*** Opening AVAILABLE RECORDS ***

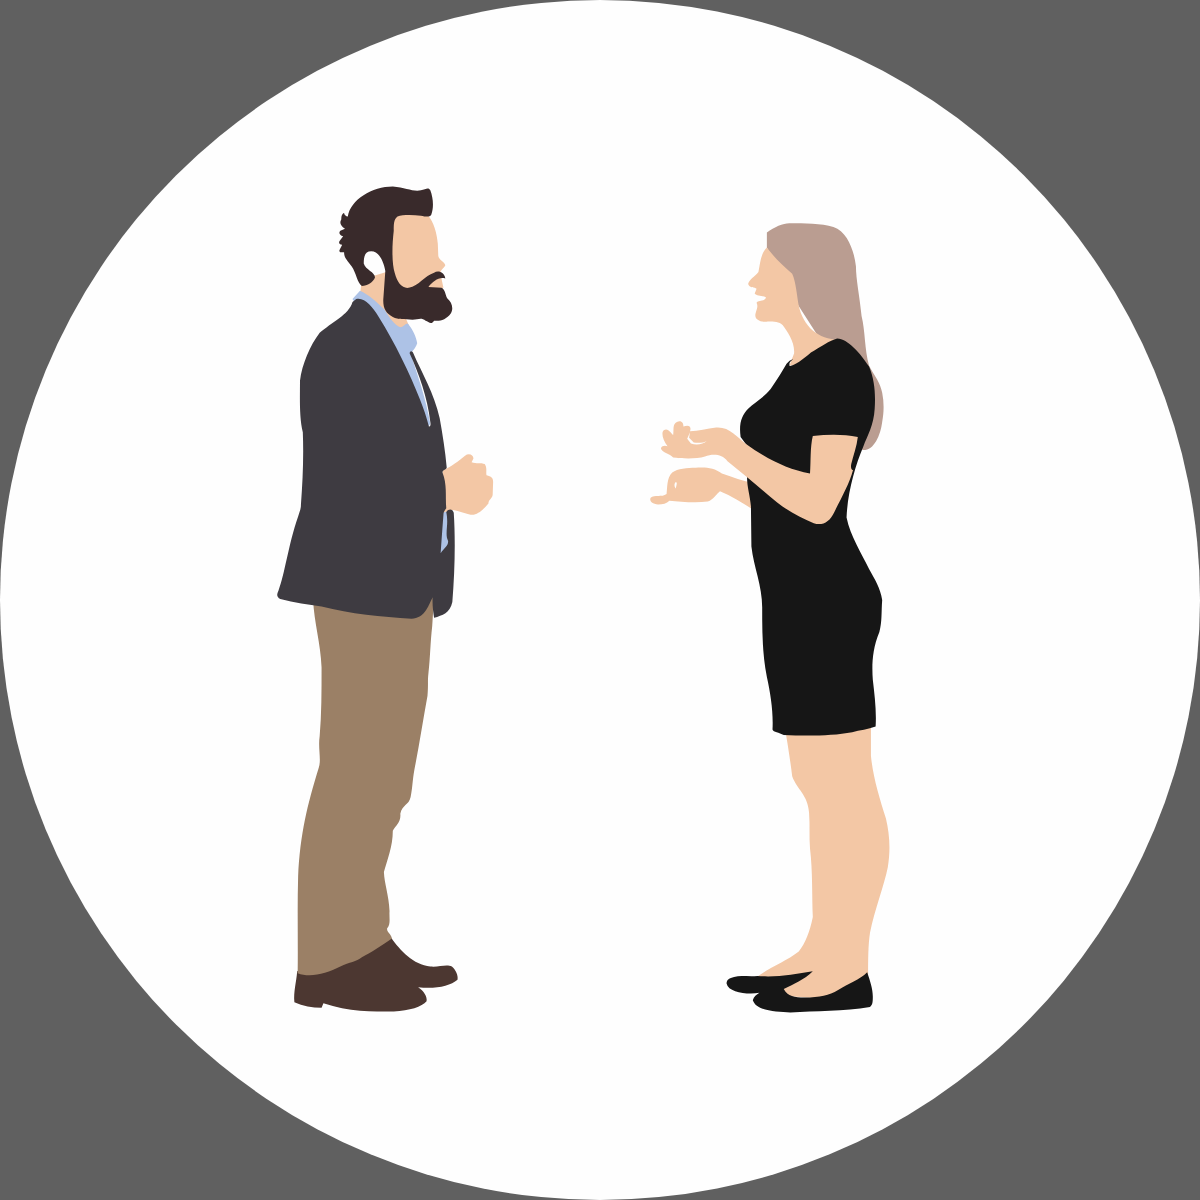
<!DOCTYPE html>
<html lang="en">
<head>
<meta charset="utf-8">
<title>Two people in conversation</title>
<style>
:root {
  --backdrop: #606060;
  --disc: #fefefe;
  --skin: #f3c7a5;
  --dark-hair: #392a2b;
  --ash-hair: #ba9d91;
  --shirt: #adc2e6;
  --jacket: #3e3b41;
  --trousers: #9b8066;
  --leather: #4c3731;
  --black: #161616;
}
html, body { margin: 0; padding: 0; }
body { width: 1200px; height: 1200px; overflow: hidden; background: var(--backdrop); }
.conversation { display: block; width: 1200px; height: 1200px; }
.disc { fill: var(--disc); }
.skin { fill: var(--skin); }
.dark-hair { fill: var(--dark-hair); }
.ash-hair { fill: var(--ash-hair); }
.shirt { fill: var(--shirt); }
.jacket { fill: var(--jacket); }
.trousers { fill: var(--trousers); }
.leather { fill: var(--leather); }
.dress, .flats { fill: var(--black); }
</style>
</head>
<body>
<svg class="conversation" viewBox="0 0 1280 1280" role="img" aria-label="A bearded man in a jacket and a long-haired woman in a black dress stand facing each other, talking">
  <circle class="disc" cx="640" cy="640" r="640"/>

  <g id="man">
    <g id="man-legs">
      <path class="leather" d="M417 1000 C427 1014 441 1029 459 1031 C468 1032 476 1028 482 1031 C486 1034 489 1041 488 1045 C480 1052 464 1055 446 1053 C452 1057 456 1063 455 1068 C450 1074 437 1078 420 1079 C397 1079 372 1079 345 1070 L343 1075 C333 1075 323 1073 314 1069 C313 1058 316 1048 317 1036 L386 1012 Z"/>
      <path class="trousers" d="M334 640 C335 664 342 686 343 712 C343 738 343 762 341 785 C339 798 343 810 340 819 C328 858 320 890 318 935 C317 970 318 1004 317.500 1038 C330 1043 348 1039 363 1031 C373 1026 380 1026 386 1021 C396 1016 408 1008 418 1001 C417 996 412 994 413 990 C417 986 415 979 415.500 972 C415 955 410 943 409.500 930 C413 917 419 903 419 886 C422 881 428 877 427 868 C429 858 436 859 438 850 C440 840 440 832 442 821 C447 796 451 769 456 742 C457 730 456 726 457 718 C459 700 459 685 461 668 L463 636 Z"/>
    </g>

    <g id="man-torso">
      <path class="skin" d="M386 298 L412 290 L436 347 L427 352 L384 314 Z"/>
      <path class="shirt" d="M384 310 C393 314 402 322 410 330 C415 338 421 347 427 349 C430 349 432 345 435 345 C440 351 444 359 445 366 C443 372 440 374 438 377 C446 402 454 424 459 452 L456 456 L376 319 Z"/>
      <path class="shirt" d="M470 545 L478 546 C479 559 474 567 479 580 C478 586 472 587 469 592 Z"/>
      <path class="skin" d="M472 502 C482 497 489 492 496 486 C500 483 505 485 505 489 L503 493 C508 495 513 493 517 495 C520 499 518 504 519 507 C524 508 526 510 526 514 L525.500 528 C525 532 521 533 521 537 C515 544 509 550 502 549 C494 547 487 544 481 544 L472 547 Z"/>
      <path class="jacket" d="M380 319 C389 317 397 327 404 338 C421 365 437 398 448 426 C452 436 455 445 457.500 455 C458 455 460 455 459 450 C456 424 447 399 437 377 C437 374 440 374 441 377 C450 398 463 419 469 446 C472 463 475 481 476.500 499 C475 502 472 501 472 504 C477 517 475 528 476 542 C474 545 473 546 473 549 C472 562 471 576 470 590 C474 584 478 583 478 577 C474 569 479 560 476 546 C479 542 483 543 484 547 C486 577 485 611 482.500 642 C480 654 472 656 463 659 C462 652 461 645 461.500 637 C456 648 453 659 439 660 C407 658 374 655 343 647 C329 645 314 643 299 639 C295 637 295 634 297 630 C304 612 307 583 318 551 C320 544 321 543 321 538 C323 512 324 486 323 461 C319 445 320 423 320 406 C322 389 331 368 341 355 C353 344 372 336 376 322 Z"/>
    </g>

    <g id="man-head">
      <path class="skin" d="M416 226 L456 229 C463 237 466 249 467 260 L467.500 273 C468 277 474 279 475 283 C473 287 469 288 470 293 L473 307 L440 312 L412 300 Z"/>
      <path class="dark-hair" d="M386 305 C381 302 380 291 375 284 C370 277 367 275 367 269 C364 269 362 270 362 267 L365 261 C361 261 361 258 363 256 L366 252 C362 251 361 248 363 246 L368 244 C363 241 362 237 364 234 C364 230 365 228 367 227 C367 229 369 231 371 231 C374 213 397 199 419 199 C433 200 441 205 449 203 C454 202 457 199 459 203 C462 211 463 221 460 229 C458 232 454 231 449 230 C439 229 429 229 424 231 C420 234 420 239 420 246 C418 263 418 281 421 291 C424 302 429 308 436 307 C447 305 453 294 463 291 C467 288 474 290 475 297 C468 295 462 300 457 306 L471 307 C475 309 475 315 477 318 C482 322 484 329 481 334 C476 341 469 343 463 342 C460 347 457 343 454 342 C449 338 446 341 440 341 C431 340 425 341 419 338 C411 334 408 328 409 317 L411 289 C409 278 404 268 396 268 C389 268 388 274 388 281 C390 288 400 290 400 296 C398 301 392 305 386 305 Z"/>
    </g>
  </g>

  <g id="woman">
    <g id="woman-legs">
      <path class="skin" d="M837 775 C840 793 843 811 845 828 C850 842 862 848 863 867 C864 880 863 893 864 905 C867 930 866 955 867 978 C864 993 859 1006 852 1015 C838 1026 820 1032 805 1044 L835 1062 L890 1066 L926 1040 C926 1024 926 1008 928 995 C933 970 943 945 947 925 C950 907 949 890 945 873 C938 851 931 828 929 806 L929 775 Z"/>
      <path class="flats" d="M867 1036 C858 1045 846 1050 836 1055 C840 1063 848 1064 858 1064 C875 1064 884 1062 894 1056 C905 1049 917 1045 925 1037 C928 1046 931 1055 931 1063 C931 1068 931 1072 928 1074 C900 1079 870 1078 843 1080 C829 1079 807 1079 803 1067 C804 1063 807 1061 810 1059 C798 1061 777 1059 775 1049 C775 1045 778 1043 783 1042 C790 1040 798 1042 808 1041 C828 1043 848 1039 867 1036 Z"/>
    </g>

    <path id="woman-far-arm" class="skin" fill-rule="evenodd" d="M804 515 C792 513 782 509 770 505 C762 499 752 498 742 499 C733 499 723 500 717 504 C711 510 712 520 711 527 C706 531 698 527 694 531 C692 535 697 538 702 538 C707 538 711 537 714 534 C725 535 741 537 755 535 C761 533 764 527 768 524 C780 529 791 536 804 544 Z M721 514 C723 515 721 518 721 521 C719 519 719 515 721 514 Z"/>

    <g id="woman-head">
      <path class="ash-hair" d="M818 248 C826 242 835 238 842 238 C858 238 876 238 889 242 C904 247 911 267 913 284 C913 298 917 316 919 337 C923 353 922 372 927 390 C933 401 939 408 941 419 C943 429 943 439 941 450 C939 465 932 481 920 480 L900 440 L880 370 L835 300 L818 264 Z"/>
      <path class="skin" d="M818 264 C811 271 811 281 809 290 C805 295 799 298 798 303 C800 308 805 306 807 308 L805 313 C807 316 813 315 817 317 C816 322 809 320 807 323 C809 327 807 330 806 334 C804 341 811 344 819 343 C826 343 831 343 835 347 C840 354 848 365 847 377 L842 390 L870 385 L897 362 C874 363 857 349 852 326 C850 315 849 301 845 292 C836 284 826 275 818 264 Z"/>
    </g>

    <path id="woman-dress" class="dress" d="M845 384 C839 388 845 392 840 391 C848 390 857 383 865 376 C875 370 885 363 893 361 C904 361 918 377 927 391 C933 405 934 421 933 436 C932 454 925 465 921 476 C912 497 904 526 903 552 C907 572 919 590 927 607 C933 618 939 627 941 640 C940 653 941 663 938 674 C930 693 930 711 931 725 C933 742 935 758 934 775 C926 778 917 779 909 781 C888 785 861 785 836 784 C831 781 825 781 824 778 C825 760 822 740 818 722 C813 697 813 671 813 648 C813 625 804 605 801.500 583 L801 540 C800 527 796 518 797 504 L801 481 L790 466 C788 452 791 443 798 436 C805 429 815 424 822 415 C828 406 834 397 839 388 Q842 384 846 383 Z"/>

    <path id="woman-near-arm" class="skin" d="M867 465 C884 463 900 463 915 466 C914 476 910 486 908 495 C907 500 909 502 910 501 C906 516 898 530 890 546 C885 557 877 561 868 558 C855 553 842 546 829 536 C812 522 795 507 776 492 C770 484 760 484 752 487 C742 490 726 489 718 488 C715 484 705 482 705 478 C706 475 710 475 712 476 C707 469 705 462 708 459 C712 456 715 461 718 464 C719 459 717 452 722 450 C727 448 729 451 729 455 C734 453 738 454 736 460 C745 460 754 457 764 456 C778 455 786 466 795 473 C817 489 840 501 864 505 C865 492 864 477 867 465 Z"/>
    <path id="finger-gap" class="disc" d="M736 461 L735 467 L740 472 C746 473 751 472 754 470 C750 474 743 475 737 473 L733 468 Z"/>
  </g>
</svg>
</body>
</html>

*** Closing AVAILABLE RECORDS ***

Print exactly the first line of the entries and every line after it through the one that contains "0; padding: 0;", leaving the pictures out.

<!DOCTYPE html>
<html lang="en">
<head>
<meta charset="utf-8">
<title>Two people in conversation</title>
<style>
:root {
  --backdrop: #606060;
  --disc: #fefefe;
  --skin: #f3c7a5;
  --dark-hair: #392a2b;
  --ash-hair: #ba9d91;
  --shirt: #adc2e6;
  --jacket: #3e3b41;
  --trousers: #9b8066;
  --leather: #4c3731;
  --black: #161616;
}
html, body { margin: 0; padding: 0; }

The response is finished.